Never forget that these two ideas must work together at all times.  We can give to the poor often, but if our hearts are not broken in humility towards towards the greatness of God, then our giving can and most likely is in vain.  But in return, if our hearts are far from God, but we are good at going through the motions of being a Christian, we’d probably want to take a closer look at humbling ourselves by finding out how much we’re using our resources to help the poor. 

Monday, November 2, 2009

Issues With Church: 1 - Prayer

So here are my thoughts on prayer.  I don't so much have an issue with prayer, but rather with conceptions (or misconceptions) about prayer.  My personal thoughts on prayer are messy, and I'm sure sometimes not reasoned well.  Nonetheless, my faith is messy, and the further I go on this journey following Jesus I have more and more questions, and less and less answers.  I need grace.  I know there are numerous different types of prayer and this post certainly isn't addressing all of them.

At most churches, caring congregation members can easily find a list of the church's prayer requests.  If we're going to be honest, there is a problem with most of our lists.  Most (granted, not all) prayers submitted for addition to these lists are viewed as the result of something that "happened" to someone, seemingly taking the responsibility off of the person being prayed for or there is no association of wrong doing with what "happened".  While we pray for things like John's broken wrist (which I'm not saying is bad), our prayer lists are usually ignoring the issues in people's lives that drastically, immediately, and sometimes eternally effect their soul's well-being.

The reason?  In all the churches I have ever been a part of we have a difficult time seeking counsel and help for problems that carry social stigmas with them.  I'm not saying there's not a right time and place for confessing sins or asking for prayer for bad situations.  I don't even think its necessarily a bad thing that churches have a public and a private list of prayer requests.  The issue I have is that a consistent line is drawn between the types of problems put on our lists.
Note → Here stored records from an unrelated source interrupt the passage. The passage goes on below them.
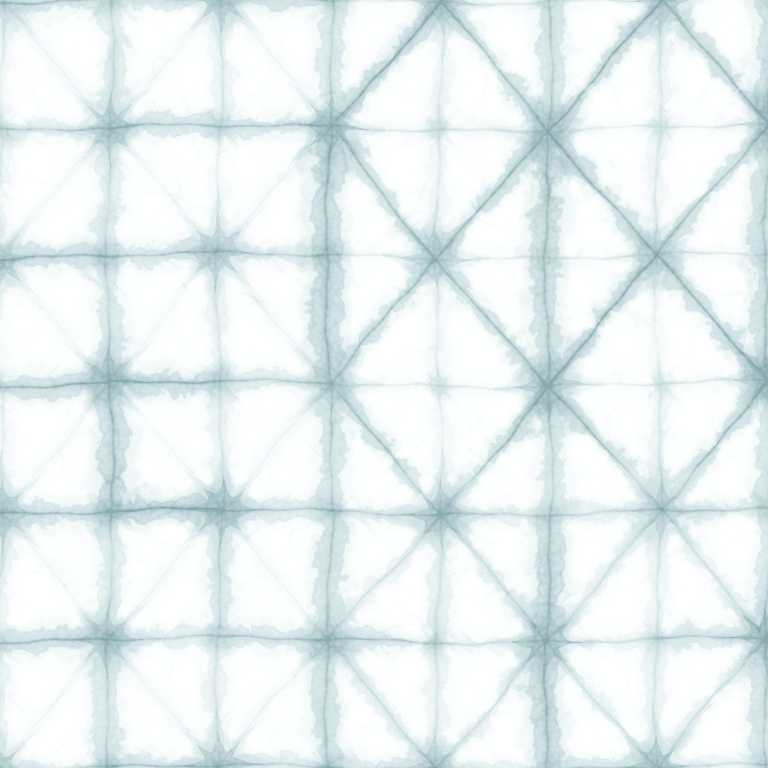
Write a WebGL 1 fragment shader that draws this pattern.

```glsl
precision highp float;
// Folded shibori dye: a 7 by 6 crease lattice with diamond diagonals and torn, watery stains.

uniform vec2 u_resolution;

const vec2 GRID = vec2(7.0, 6.0);
const vec3 CLOTH = vec3(0.995, 1.0, 1.0);
const vec3 WASH = vec3(0.82, 0.89, 0.90);
const vec3 DYE = vec3(0.54, 0.67, 0.695);

float hash(vec2 p) {
  return fract(sin(dot(p, vec2(127.1, 311.7))) * 4375.85);
}

// Cellular noise: nearest distance, and gap to the second nearest.
vec2 cellular(vec2 p) {
  vec2 base = floor(p);
  vec2 nearest = vec2(8.0);
  for (int y = -1; y <= 1; y++) {
    for (int x = -1; x <= 1; x++) {
      vec2 cell = base + vec2(float(x), float(y));
      vec2 seed = cell + vec2(hash(cell), hash(cell + 37.0));
      float d = length(seed - p);
      nearest.y = min(nearest.y, max(nearest.x, d));
      nearest.x = min(nearest.x, d);
    }
  }
  return vec2(nearest.x, nearest.y - nearest.x);
}

// Layered sines bend the folds a little.
vec2 sway(vec2 p) {
  return 0.004 * sin(p.yx * vec2(11.0, 9.0) + vec2(0.6, 2.1))
       + 0.002 * sin(p.yx * vec2(37.0, 31.0) + p * 13.0)
       + 0.0008 * sin(p.yx * vec2(113.0, 97.0) + p * 29.0);
}

// Random dye uptake that changes smoothly from one fold segment to the next.
float uptake(float line, float along, float seed) {
  float t = along - 0.5;
  float k = floor(t);
  float blend = smoothstep(0.25, 0.75, t - k);
  return mix(hash(vec2(line + seed, k)), hash(vec2(line + seed, k + 1.0)), blend);
}

// Pale halo, torn body, darker rim and soaked core around a fold.
float stain(float d, float width, float rough, float strength) {
  float torn = d + rough * 0.035;
  float halo = 1.0 - smoothstep(width * 1.4, width * 1.9 + 0.006, torn);
  float body = 1.0 - smoothstep(width - 0.003, width + 0.003, torn);
  float rim = body * smoothstep(width * 0.5, width, torn);
  float core = exp(-d / (width * 0.35));
  return strength * (0.16 * halo + 0.27 * body + 0.1 * rim + 0.32 * core);
}

float crease(float d) {
  return exp(-d * d / 0.000003);
}

float astroid(vec2 q) {
  vec2 s = sqrt(abs(q));
  return (s.x + s.y) * (s.x + s.y);
}

// Eight-pointed distance: an upright astroid joined with a turned one.
float starDistance(vec2 q) {
  vec2 turned = vec2(q.x + q.y, q.x - q.y) * 0.7071;
  return min(astroid(q), astroid(turned) * 1.15);
}

float layer(float under, float over) {
  return 1.0 - (1.0 - under) * (1.0 - clamp(over, 0.0, 1.0));
}

void main() {
  vec2 uv = gl_FragCoord.xy / u_resolution;
  vec2 p = uv + sway(uv);
  vec2 g = p * GRID;
  vec2 node = floor(g + 0.5);
  vec2 offset = (g - node) / GRID;
  vec2 fold = abs(offset);

  // Ragged edges, grain and fine wrinkles.
  vec2 coarse = cellular(p * 24.0 + 3.0);
  vec2 medium = cellular(p * 58.0 + sin(p.yx * 40.0));
  vec2 fine = cellular(p * 140.0);
  float rough = 0.5 * coarse.x + 0.32 * medium.x + 0.18 * fine.x - 0.44;
  vec2 wrinkle = cellular(p * vec2(15.0, 19.0) + 0.5 * sin(p.yx * 31.0));

  // The left takes dye on straight folds, the upper right on diagonals.
  float right = smoothstep(0.41, 0.47, uv.x);
  float lower = 1.0 - smoothstep(0.35, 0.42, uv.y);
  float oddColumn = mod(node.x, 2.0);

  float across = mix(0.78, mix(0.2, 0.55, lower), right)
               * (0.55 + 0.65 * uptake(node.y, g.x, 5.0));
  float upright = mix(mix(0.32, 0.5, lower), 0.9, oddColumn)
                * (0.55 + 0.6 * uptake(node.x, g.y, 19.0));
  float ink = stain(fold.y, 0.006 + 0.009 * across, rough, across);
  ink = layer(ink, stain(fold.x, 0.007 + 0.012 * upright, rough, upright));

  // One diagonal per cell, mirrored so that diamonds meet at even nodes.
  vec2 f = fract(g);
  float flip = mod(floor(g.x) + floor(g.y), 2.0);
  f.x = mix(f.x, 1.0 - f.x, flip);
  float diagonal = abs(f.x - f.y) / length(GRID);
  float slant = mix(0.18, mix(0.95, 0.5, lower), right) * (0.8 + 0.25 * hash(floor(g)));
  float ends = abs(f.x + f.y - 1.0);
  ink = layer(ink, stain(diagonal, 0.007 + 0.006 * ends * slant, rough, slant));

  // Bursts of dye where the folds cross.
  float evenNode = 1.0 - mod(node.x + node.y, 2.0);
  float burst = mix(0.35, 0.5 + 0.5 * hash(node + 7.0), evenNode);
  float starSize = mix(0.025, 0.055, evenNode);
  ink = layer(ink, stain(starDistance(offset), starSize, rough, burst));

  // Uneven soaking, thin pressed lines and faint cloth wrinkles.
  float soak = 0.95 + 0.12 * sin(p.x * 17.0 + 2.0 * sin(p.y * 13.0)) * sin(p.y * 23.0);
  ink *= soak * (0.78 + 0.3 * fine.x + 0.2 * medium.x);
  ink += 0.2 * crease(fold.y) * (0.35 + across) + 0.14 * crease(fold.x) * upright;
  ink += 0.24 * crease(diagonal) * slant;
  float vein = 1.0 - smoothstep(0.0, 0.1, wrinkle.y);
  ink += 0.07 * vein * smoothstep(0.4, 0.7, coarse.x);
  ink += 0.03 * smoothstep(0.55, 0.8, wrinkle.x);

  vec3 color = mix(CLOTH, WASH, smoothstep(0.0, 1.0, clamp(ink * 2.2 + 0.03, 0.0, 1.0)));
  color = mix(color, DYE, clamp((ink - 0.42) * 1.7, 0.0, 1.0));
  gl_FragColor = vec4(color, 1.0);
}
```
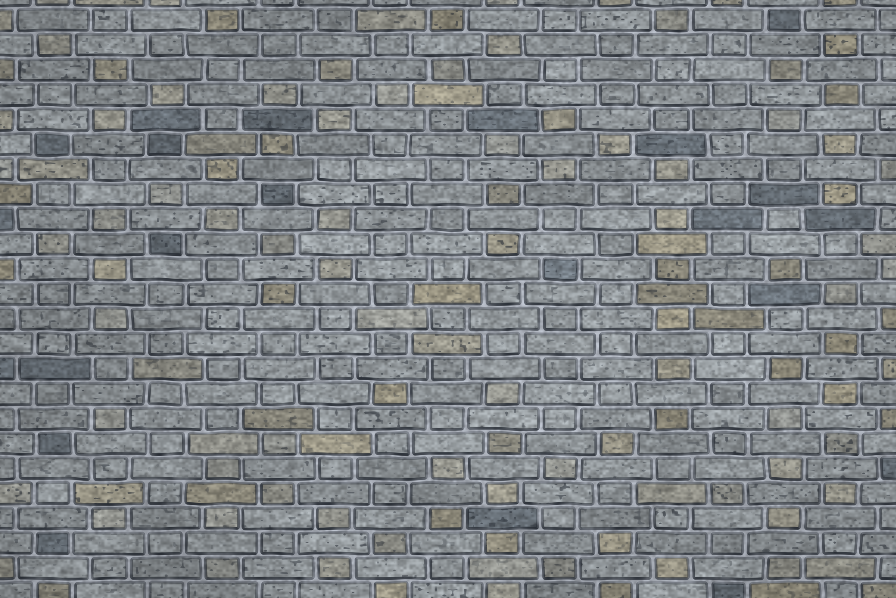
Reproduce this texture procedurally as a WebGL 2 fragment shader.

```glsl
#version 300 es
precision highp float;
// Weathered grey brick wall in Flemish bond: long and short bricks alternate along every course.
uniform vec2 u_resolution;
out vec4 fragColor;

#define COURSES 24.0        // courses over the canvas height
#define COURSE_SHIFT 0.305  // part of a course cut off at the top
#define PAIR_LENGTH 4.514   // one long plus one short brick, in course heights
#define PAIR_SHIFT 0.024    // sideways start of the bond, in pairs
#define JOINT 0.19          // mortar width, in course heights
#define EDGE_WIDTH 0.055    // half width of the dark line around a brick
#define EDGE_DARKNESS 0.85
#define GRAIN 0.30          // contrast of the fine surface grain
#define TAN_SHARE 0.42      // share of short bricks that are tan
#define DARK_SHARE 0.05     // share of bricks that are slate dark

const vec3 GREY = vec3(0.545, 0.567, 0.580);
const vec3 TAN = vec3(0.575, 0.555, 0.485);
const vec3 SLATE = vec3(0.35, 0.385, 0.42);
const vec3 MORTAR = vec3(0.625, 0.645, 0.680);
const vec3 SHADOW = vec3(0.15, 0.17, 0.20);

float hash(vec2 p) {
    vec3 a = fract(vec3(p.xyx) * 0.1031);
    a += dot(a, a.yzx + 33.33);
    return fract((a.x + a.y) * a.z);
}

float noise(vec2 p) {
    vec2 i = floor(p), f = fract(p);
    f = f * f * (3.0 - 2.0 * f);
    return mix(mix(hash(i), hash(i + vec2(1, 0)), f.x),
               mix(hash(i + vec2(0, 1)), hash(i + vec2(1, 1)), f.x), f.y);
}

float roundedBox(vec2 p, vec2 halfSize, float radius) {
    vec2 e = abs(p) - halfSize + radius;
    return length(max(e, 0.0)) + min(max(e.x, e.y), 0.0) - radius;
}

// Face colour of one brick: most are grey, some short ones tan, a few slate.
vec3 brickColor(vec2 id, bool isShort) {
    float pick = hash(id + 41.0);
    float tanShare = isShort ? TAN_SHARE : 0.10;
    float tanAmount = step(pick, tanShare) * mix(0.3, 1.0, hash(id + 67.0));
    vec3 color = mix(GREY, TAN, tanAmount);
    color = mix(color, SLATE, step(1.0 - DARK_SHARE, pick) * 0.75);
    return color * mix(0.90, 1.07, hash(id + 13.0));
}

void main() {
    vec2 uv = gl_FragCoord.xy / u_resolution;
    vec2 wall = vec2(gl_FragCoord.x / u_resolution.y, 1.0 - uv.y) * COURSES;
    float pixel = COURSES / u_resolution.y;

    // Slightly uneven laying
    vec2 wobble = vec2(noise(wall * 1.3 + 70.0), noise(wall * 1.1 + 150.0)) - 0.5;
    vec2 laid = wall + wobble * 0.07;

    // Find the course, the pair and the brick inside it
    float y = laid.y - COURSE_SHIFT;
    float course = floor(y);
    float x = laid.x / PAIR_LENGTH + PAIR_SHIFT + 0.5 * mod(course, 2.0) + 1.0 / 6.0;
    x += (hash(vec2(course + 9.0, 5.0)) - 0.5) * 0.025;
    bool isShort = fract(x) < 1.0 / 3.0;
    vec2 id = vec2(floor(x) * 2.0 + (isShort ? 0.0 : 1.0), course) + 20.0;
    float center = isShort ? 1.0 / 6.0 : 2.0 / 3.0;
    float width = PAIR_LENGTH * (isShort ? 1.0 : 2.0) / 3.0;
    vec2 local = vec2((fract(x) - center) * PAIR_LENGTH, 0.5 - fract(y));
    vec2 halfSize = 0.5 * (vec2(width, 1.0) - JOINT);
    halfSize.x -= 0.04 * hash(id + 91.0);
    float d = roundedBox(local, halfSize, 0.07);

    // Fine grain, layered streaks and broad stains
    float fine = noise(wall * vec2(8.0, 10.0)) - 0.5;
    float coarse = noise(wall * vec2(3.5, 5.5) + 300.0) - 0.5;
    float streak = noise(local * vec2(2.2, 8.0) + id * 17.0) - 0.5;
    float stain = noise(wall * 0.3 + 500.0) - 0.5;

    // Brick face with grain and dark pits
    vec3 brick = brickColor(id, isShort);
    brick *= 1.0 + GRAIN * (fine + 0.5 * coarse + 0.5 * streak);
    float pits = smoothstep(0.74, 0.92, noise(wall * vec2(6.0, 9.0) + 800.0));
    float rough = mix(0.15, 0.6, hash(id + 29.0));
    brick = mix(brick, SHADOW, pits * rough);

    // Mortar around the brick
    vec3 mortar = MORTAR * (1.0 + 0.22 * fine + 0.15 * coarse);
    vec3 color = mix(brick, mortar, smoothstep(-0.6 * pixel, 0.6 * pixel, d));

    // Broken dark edge, heaviest below and at the left
    vec2 outward = local / halfSize;
    float onSide = smoothstep(-0.06, 0.06, (abs(local.x) - halfSize.x) - (abs(local.y) - halfSize.y));
    float sideWeight = outward.x < 0.0 ? 0.85 : 0.65;
    float levelWeight = outward.y < 0.0 ? 1.0 : 0.50;
    float edgeWeight = mix(levelWeight, sideWeight, onSide);
    edgeWeight *= mix(0.55, 1.15, noise(wall * vec2(2.5, 3.5) + 950.0));
    float edge = 1.0 - smoothstep(EDGE_WIDTH - 0.5 * pixel, EDGE_WIDTH + 0.5 * pixel, abs(d - 0.01));
    color = mix(color, SHADOW, clamp(edge * edgeWeight * EDGE_DARKNESS, 0.0, 1.0));

    // Uneven light: dimmer at the left and towards the corners
    vec2 fromLight = (uv - vec2(0.58, 0.52)) * vec2(1.0, 0.9);
    color *= 1.05 - 0.28 * dot(fromLight, fromLight) + 0.09 * stain;
    fragColor = vec4(clamp(color, 0.0, 1.0), 1.0);
}
```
Maybe we have this idea that there is an unspoken rule for public prayer request lists in churches.  But as the church should pray for John's blood pressure, shouldn't we also be praying for Susan's anger issues?  Or what about Bob's depression and loneliness because of his broken marriage and relationship with his kids?  And what about Tony's (I am having trouble making up random generic names here) problems with finances caused by reckless spending and poor credit card use?

Granted, I fully understand, as did Wesley, that one's physical well being directly effects their spiritual well-being.  But it would seem, to me at least, that issues such as these that can painstakingly effect our relationships with God, are just as important for the church at large to be fervently praying (James 5.17) for - if not possibly more important - as one's spiritual well-being is, in the end, what God is concerned with.  If we only pray for the things in each other's lives that carry no weight of responsibility, we run the serious risk of Jesus labeling us "hypocrite".  Our attempts to hide our deepest struggles behind our "Sunday Best" can only result in anxiety, pride, and in the end, shallowness of faith.

To many like myself, when churches approach prayer in this manner, it comes across as inauthentic or not genuine.  And the larger problem for churches here is that, personally, I believe a lack of genuineness is one of the main reasons that drives Jesus seekers in my generation out of the church because we crave authentic relationships and community working together for the purposes of God's Kingdom.  If we honestly can't find that in the local church, I hope that the Spirit will help us to find it elsewhere.

This is just the beginning of my problems with prayer.  I'll post more issues I have later.  In the meantime though, I hope we keep praying for people on our church's prayer request lists, and we take more time to thank the people who spend time putting these lists together for our congregations.  And, yes, I will keep praying.